It’s only in the quiet moments that I am able to hear my own heartbeat. The sturdy drum right at the center of my being. The pulse that unifies all that dwell on this pale blue dot.
Two days before George Floyd died, Hank Brodt passed away. He was one of the few Holocaust survivors that belonged to our temple. More than that, he was a friend and a reminder of the resiliency of the human spirit. He survived five Nazi concentration camps. His passing hit me hard and our community even harder. His story taught me the importance of speaking up. I think that’s why I needed to process this current devastation through a Jewish lens.
How did we forget this — this thread of life that lives in every single one of our bodies? How did we become so numb to the fragility of human life? How did we let division sink its insidious claws into our skin so deep we can’t even recognize the light in another’s eyes? How can we not look? Have we forgotten how to see? Have we forgotten how to hear? The cries of our neighbors? The screams in broad daylight? There is so much hurt here. There is so much pain. There are lifetimes of work to be done.
They can’t breathe. We can’t expect them to when we take up all the air.
Every bone in my body aches to speak out, to speak up for the horrific injustice that took place last week. For the horrific injustices that have become so common that many people won’t even stop scrolling their phones to read the names of the deceased.
But each time I’ve come close to sharing my thoughts, I stop.
I don’t have the answers. I won’t pretend to. But I will continue to carry the weight of these questions. To wrestle with solutions. To drag our collective ego out of the dark cave it hides in. To continuously process my privilege and use it to contribute to the common good. I want to play my part. I want to remain awake even when it’s hard, especially when it’s hard. I will not be blind to the truth of this world we have created.

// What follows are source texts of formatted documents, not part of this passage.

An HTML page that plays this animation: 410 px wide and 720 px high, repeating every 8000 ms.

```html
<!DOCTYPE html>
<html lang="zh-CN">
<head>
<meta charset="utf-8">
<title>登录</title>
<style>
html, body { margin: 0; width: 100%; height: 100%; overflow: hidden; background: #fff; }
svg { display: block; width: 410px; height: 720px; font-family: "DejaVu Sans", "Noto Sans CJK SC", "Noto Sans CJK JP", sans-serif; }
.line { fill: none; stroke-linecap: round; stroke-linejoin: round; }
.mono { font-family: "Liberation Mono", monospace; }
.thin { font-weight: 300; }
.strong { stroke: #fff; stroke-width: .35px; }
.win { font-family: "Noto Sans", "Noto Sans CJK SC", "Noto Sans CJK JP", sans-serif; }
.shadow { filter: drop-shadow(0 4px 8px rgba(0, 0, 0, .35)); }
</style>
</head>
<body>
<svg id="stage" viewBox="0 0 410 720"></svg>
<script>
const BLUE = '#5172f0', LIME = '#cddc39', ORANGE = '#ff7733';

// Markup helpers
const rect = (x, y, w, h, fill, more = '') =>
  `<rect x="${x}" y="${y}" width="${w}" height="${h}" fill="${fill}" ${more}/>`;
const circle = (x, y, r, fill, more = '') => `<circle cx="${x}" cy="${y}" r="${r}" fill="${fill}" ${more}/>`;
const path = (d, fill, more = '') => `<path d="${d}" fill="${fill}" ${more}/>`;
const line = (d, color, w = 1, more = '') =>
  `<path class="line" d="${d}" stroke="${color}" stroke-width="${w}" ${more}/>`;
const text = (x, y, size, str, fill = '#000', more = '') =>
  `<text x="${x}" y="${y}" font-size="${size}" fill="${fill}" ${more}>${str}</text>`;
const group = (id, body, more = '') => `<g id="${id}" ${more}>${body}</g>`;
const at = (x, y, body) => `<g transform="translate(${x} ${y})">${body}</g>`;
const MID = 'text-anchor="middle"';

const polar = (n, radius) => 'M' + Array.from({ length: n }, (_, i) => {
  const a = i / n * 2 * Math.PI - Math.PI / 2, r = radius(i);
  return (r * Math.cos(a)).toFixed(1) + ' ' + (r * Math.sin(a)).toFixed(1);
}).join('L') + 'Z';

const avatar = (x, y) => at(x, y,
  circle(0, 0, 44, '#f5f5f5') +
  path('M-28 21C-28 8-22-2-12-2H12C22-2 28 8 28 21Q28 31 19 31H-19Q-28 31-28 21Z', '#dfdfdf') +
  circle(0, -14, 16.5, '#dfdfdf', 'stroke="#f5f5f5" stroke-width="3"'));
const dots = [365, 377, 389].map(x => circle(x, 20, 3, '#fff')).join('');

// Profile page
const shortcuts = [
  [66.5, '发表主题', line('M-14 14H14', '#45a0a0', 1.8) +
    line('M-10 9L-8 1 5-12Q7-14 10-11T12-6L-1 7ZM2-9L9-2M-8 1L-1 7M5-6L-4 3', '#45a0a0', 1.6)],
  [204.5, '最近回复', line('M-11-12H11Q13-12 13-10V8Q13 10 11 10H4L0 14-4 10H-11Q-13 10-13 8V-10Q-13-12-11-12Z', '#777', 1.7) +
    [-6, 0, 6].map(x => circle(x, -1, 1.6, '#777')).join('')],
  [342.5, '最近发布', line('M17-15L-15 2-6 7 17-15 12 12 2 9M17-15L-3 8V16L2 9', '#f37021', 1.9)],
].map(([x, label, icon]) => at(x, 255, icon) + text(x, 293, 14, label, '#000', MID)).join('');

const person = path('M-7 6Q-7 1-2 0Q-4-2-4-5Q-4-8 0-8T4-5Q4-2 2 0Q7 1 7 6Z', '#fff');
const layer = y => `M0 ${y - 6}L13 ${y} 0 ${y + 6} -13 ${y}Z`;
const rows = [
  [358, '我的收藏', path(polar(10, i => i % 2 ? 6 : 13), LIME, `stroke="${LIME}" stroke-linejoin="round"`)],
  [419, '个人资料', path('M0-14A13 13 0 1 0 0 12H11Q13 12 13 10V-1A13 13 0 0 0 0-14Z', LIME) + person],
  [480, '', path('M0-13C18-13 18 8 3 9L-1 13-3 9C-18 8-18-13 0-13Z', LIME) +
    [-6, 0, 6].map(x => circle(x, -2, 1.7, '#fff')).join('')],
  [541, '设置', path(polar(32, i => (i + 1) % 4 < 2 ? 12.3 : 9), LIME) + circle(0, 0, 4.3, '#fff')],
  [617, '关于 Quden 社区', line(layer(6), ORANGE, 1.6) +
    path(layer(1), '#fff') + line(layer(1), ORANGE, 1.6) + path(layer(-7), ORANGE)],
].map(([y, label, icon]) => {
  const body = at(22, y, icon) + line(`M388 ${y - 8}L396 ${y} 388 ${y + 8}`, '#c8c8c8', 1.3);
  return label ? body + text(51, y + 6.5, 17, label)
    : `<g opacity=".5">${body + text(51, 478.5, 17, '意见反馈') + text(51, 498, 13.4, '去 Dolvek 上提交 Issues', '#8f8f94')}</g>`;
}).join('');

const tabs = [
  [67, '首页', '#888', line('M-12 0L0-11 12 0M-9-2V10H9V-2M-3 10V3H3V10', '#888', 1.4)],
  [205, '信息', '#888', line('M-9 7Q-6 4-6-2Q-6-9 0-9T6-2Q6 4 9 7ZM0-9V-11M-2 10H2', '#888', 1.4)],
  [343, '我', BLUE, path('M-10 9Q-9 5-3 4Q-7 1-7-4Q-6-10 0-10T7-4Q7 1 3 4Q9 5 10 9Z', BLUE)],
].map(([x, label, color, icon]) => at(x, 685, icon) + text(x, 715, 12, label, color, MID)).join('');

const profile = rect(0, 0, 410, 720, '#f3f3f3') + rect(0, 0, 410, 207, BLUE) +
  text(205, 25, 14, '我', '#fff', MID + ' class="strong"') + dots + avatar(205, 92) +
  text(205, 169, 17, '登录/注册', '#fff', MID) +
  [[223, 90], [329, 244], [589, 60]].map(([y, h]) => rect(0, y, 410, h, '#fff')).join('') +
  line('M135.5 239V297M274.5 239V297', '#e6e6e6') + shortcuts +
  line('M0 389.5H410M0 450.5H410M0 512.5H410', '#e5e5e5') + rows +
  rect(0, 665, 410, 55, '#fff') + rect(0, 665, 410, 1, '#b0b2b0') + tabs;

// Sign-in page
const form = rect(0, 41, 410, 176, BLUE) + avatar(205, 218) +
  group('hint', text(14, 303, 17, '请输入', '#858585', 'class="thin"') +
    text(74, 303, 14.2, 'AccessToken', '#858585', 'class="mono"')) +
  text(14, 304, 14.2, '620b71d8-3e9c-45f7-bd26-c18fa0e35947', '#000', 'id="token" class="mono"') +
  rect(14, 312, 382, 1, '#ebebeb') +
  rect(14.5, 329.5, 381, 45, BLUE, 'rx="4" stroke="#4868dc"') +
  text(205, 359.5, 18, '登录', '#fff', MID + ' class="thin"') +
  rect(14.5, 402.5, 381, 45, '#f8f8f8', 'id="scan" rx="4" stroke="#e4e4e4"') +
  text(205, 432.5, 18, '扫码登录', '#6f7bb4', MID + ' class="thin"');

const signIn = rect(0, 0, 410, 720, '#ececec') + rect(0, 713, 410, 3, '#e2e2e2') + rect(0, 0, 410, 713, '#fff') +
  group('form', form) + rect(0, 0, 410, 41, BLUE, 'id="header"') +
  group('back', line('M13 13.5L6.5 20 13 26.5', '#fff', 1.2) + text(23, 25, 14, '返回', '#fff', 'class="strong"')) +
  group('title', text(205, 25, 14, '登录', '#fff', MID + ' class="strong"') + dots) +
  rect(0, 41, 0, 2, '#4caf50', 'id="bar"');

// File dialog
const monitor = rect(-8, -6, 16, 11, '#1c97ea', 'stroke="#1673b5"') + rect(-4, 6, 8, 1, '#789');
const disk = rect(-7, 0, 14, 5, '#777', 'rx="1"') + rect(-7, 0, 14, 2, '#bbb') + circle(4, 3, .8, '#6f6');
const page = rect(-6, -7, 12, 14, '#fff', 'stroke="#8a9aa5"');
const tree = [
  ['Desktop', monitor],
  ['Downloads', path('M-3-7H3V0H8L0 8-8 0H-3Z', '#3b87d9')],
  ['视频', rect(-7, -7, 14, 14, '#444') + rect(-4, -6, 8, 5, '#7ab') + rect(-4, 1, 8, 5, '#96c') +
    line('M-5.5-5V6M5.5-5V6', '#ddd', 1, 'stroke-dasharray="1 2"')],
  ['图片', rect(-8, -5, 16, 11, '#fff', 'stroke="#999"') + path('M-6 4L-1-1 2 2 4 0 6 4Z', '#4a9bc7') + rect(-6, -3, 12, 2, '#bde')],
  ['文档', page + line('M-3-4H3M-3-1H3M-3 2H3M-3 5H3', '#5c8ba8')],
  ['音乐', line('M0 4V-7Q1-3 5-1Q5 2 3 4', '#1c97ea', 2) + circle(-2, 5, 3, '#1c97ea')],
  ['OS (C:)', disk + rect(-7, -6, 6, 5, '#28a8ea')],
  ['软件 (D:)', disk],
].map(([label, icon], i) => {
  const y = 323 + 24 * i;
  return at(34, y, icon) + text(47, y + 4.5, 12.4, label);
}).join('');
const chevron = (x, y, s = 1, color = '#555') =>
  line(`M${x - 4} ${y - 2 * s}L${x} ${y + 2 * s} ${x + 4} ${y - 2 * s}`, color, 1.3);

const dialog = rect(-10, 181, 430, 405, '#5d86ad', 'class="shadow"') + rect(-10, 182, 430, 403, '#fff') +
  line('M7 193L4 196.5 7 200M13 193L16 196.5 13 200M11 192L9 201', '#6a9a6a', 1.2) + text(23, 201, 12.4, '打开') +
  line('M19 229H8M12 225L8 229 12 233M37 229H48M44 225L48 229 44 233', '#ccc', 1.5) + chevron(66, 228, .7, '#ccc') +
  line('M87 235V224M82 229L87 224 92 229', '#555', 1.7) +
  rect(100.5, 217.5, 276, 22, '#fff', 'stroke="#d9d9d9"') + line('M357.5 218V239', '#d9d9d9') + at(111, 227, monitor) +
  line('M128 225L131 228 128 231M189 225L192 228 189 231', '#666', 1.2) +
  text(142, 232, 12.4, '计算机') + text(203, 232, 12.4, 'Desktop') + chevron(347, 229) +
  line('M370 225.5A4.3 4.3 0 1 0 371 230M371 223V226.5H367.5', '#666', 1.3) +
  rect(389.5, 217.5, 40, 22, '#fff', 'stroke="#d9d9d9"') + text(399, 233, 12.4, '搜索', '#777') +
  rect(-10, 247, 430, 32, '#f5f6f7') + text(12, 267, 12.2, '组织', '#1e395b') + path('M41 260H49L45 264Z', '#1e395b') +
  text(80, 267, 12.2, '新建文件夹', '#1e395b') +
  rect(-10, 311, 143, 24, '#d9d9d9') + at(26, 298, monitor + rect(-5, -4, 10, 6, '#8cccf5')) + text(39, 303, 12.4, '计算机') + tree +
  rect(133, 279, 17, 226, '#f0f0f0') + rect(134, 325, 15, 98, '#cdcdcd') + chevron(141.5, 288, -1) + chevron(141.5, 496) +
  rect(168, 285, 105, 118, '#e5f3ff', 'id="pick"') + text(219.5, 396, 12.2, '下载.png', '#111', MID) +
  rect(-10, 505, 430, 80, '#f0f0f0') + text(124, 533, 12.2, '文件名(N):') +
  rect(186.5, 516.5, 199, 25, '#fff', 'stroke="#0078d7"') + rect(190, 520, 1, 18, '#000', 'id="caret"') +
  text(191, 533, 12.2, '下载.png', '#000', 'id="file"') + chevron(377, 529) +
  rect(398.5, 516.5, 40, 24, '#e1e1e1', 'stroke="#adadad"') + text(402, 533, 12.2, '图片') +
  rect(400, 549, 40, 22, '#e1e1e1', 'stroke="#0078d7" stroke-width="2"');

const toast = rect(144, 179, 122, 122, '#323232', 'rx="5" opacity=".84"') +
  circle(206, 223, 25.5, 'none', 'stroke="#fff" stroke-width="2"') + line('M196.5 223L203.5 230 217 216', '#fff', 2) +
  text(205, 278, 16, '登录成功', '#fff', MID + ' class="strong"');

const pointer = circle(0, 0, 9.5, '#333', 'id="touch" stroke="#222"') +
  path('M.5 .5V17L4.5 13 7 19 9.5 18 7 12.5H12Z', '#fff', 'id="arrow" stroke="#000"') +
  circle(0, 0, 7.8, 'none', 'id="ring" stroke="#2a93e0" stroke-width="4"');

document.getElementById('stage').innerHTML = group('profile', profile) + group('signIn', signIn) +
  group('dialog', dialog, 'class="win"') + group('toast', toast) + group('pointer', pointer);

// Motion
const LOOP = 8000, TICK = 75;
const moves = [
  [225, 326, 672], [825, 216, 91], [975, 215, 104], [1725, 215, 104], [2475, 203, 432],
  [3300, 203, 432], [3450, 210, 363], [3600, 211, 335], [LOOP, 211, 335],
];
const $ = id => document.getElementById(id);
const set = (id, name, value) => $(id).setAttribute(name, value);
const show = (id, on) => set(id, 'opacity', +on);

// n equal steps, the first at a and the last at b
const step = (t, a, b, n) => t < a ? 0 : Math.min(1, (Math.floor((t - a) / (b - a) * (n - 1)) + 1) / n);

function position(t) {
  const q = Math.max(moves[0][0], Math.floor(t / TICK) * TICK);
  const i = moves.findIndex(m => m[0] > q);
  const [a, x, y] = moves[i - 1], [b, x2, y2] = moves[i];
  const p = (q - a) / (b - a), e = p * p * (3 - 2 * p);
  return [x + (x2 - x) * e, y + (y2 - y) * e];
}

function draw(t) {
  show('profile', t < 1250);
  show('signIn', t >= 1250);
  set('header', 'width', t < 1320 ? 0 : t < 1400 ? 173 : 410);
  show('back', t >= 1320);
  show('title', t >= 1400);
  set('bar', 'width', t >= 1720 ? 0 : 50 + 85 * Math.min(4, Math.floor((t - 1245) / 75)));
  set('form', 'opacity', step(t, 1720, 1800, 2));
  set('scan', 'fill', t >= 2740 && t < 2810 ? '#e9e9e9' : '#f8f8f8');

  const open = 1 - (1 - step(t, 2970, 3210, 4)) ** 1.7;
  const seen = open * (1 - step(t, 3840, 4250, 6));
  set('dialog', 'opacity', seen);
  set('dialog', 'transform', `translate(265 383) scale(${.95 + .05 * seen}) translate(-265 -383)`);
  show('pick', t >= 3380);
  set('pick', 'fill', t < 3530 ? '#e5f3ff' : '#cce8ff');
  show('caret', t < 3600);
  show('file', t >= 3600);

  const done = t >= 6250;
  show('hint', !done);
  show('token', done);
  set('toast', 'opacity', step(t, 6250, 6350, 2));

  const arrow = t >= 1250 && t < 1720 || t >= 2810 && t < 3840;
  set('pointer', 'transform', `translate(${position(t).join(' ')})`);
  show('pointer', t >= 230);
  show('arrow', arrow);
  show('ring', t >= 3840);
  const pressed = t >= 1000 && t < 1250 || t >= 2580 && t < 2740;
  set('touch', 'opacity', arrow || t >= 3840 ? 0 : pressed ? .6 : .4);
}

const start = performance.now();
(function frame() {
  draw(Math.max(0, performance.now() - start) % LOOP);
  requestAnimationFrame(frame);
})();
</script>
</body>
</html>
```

Thousands of years ago, Rabbi Hillel, one of the most notable Jewish sages, asked these questions —
“If I am not for myself, then who will be for me? And if I am only for myself, then what am I? And if not now, when?”
Millions of people have lived and died since these words were written. Empires were created and destroyed. The dark night has come and come again, and we are still learning.
This quote is commonplace in Jewish circles. You’ll hear it recited by wide eyed 17-year-olds in confirmation speeches (cough cough like my own), printed on the backs of T-shirts, and tattooed on Jewish millennials looking to make a statement.
What’s even more commonplace, though, is the very act of asking questions, of continuous self-reflection, of taking action on our values.
After surviving the Holocaust, in his book Man’s Search for Meaning, Victor Frankl wrote:
“No man should judge unless he asks himself in absolute honesty whether in a similar situation he might not have done the same.”
It is not our place to judge behavior coming from a deep pain we will never know. A deep pain we were part of creating and upholding.
Decades later, in 1965, Abraham Joshua Heschel wrote:
“When I marched in Selma I felt my legs were praying.”
I find this notion of praying with your legs especially relevant today. I wonder what these wise people would think of social media, about the silos we have created digitally, about the division we stoke with tweets, likes, and comments. Recently I’ve been especially struggling with the increased focus on social media activism. Particularly the presumption made by people who claim that if you’re not sharing the same three graphics that they are, then you’re not an ally.
This challenges me for several reasons:
- Besides raising awareness, which is critically important, what does posting on social media really do?
- Are we posting because we truly care or just because we want to appear to? Is it just another form of social validation that these online spaces have magnified in our lives?
- What about the people who don’t have social media? I have a good friend who works day in and day out to own up to her own implicit biases. She also works in a job that is helping to dismantle racism in our institutions. This year she is reading books only by Black women. She doesn’t use social media and hasn’t posted about any of this once. Does that mean what she’s doing doesn’t matter?
Let me be clear and say that I don’t think posting on social media is wrong. I think it can be helpful in many ways and has helped spread awareness and spark change. I just want to challenge how we think about what it means to make a difference and if our idea of that is sharing a graphic and criticizing people who don’t, I think we can dig deeper. I think we can do better.
In addition to all of these reasons, the one question I keep coming back to is: how can I do more? We all know posting a graphic isn’t enough. I worry that many of us, myself included, fall into the social media trap of needing to feel validated for the work that we’re doing instead of actually getting our hands dirty and doing the work.
If we really want to Tikkun Olam (Repair the World), we’re going to need to do a whole lot more than tweet about it. I commend the people who are putting their phones down, engaging in difficult conversations, walking in solidarity, and lending a hand wherever it is needed.
We can do better. We must do better. The time to start was years ago. The time to restart is now.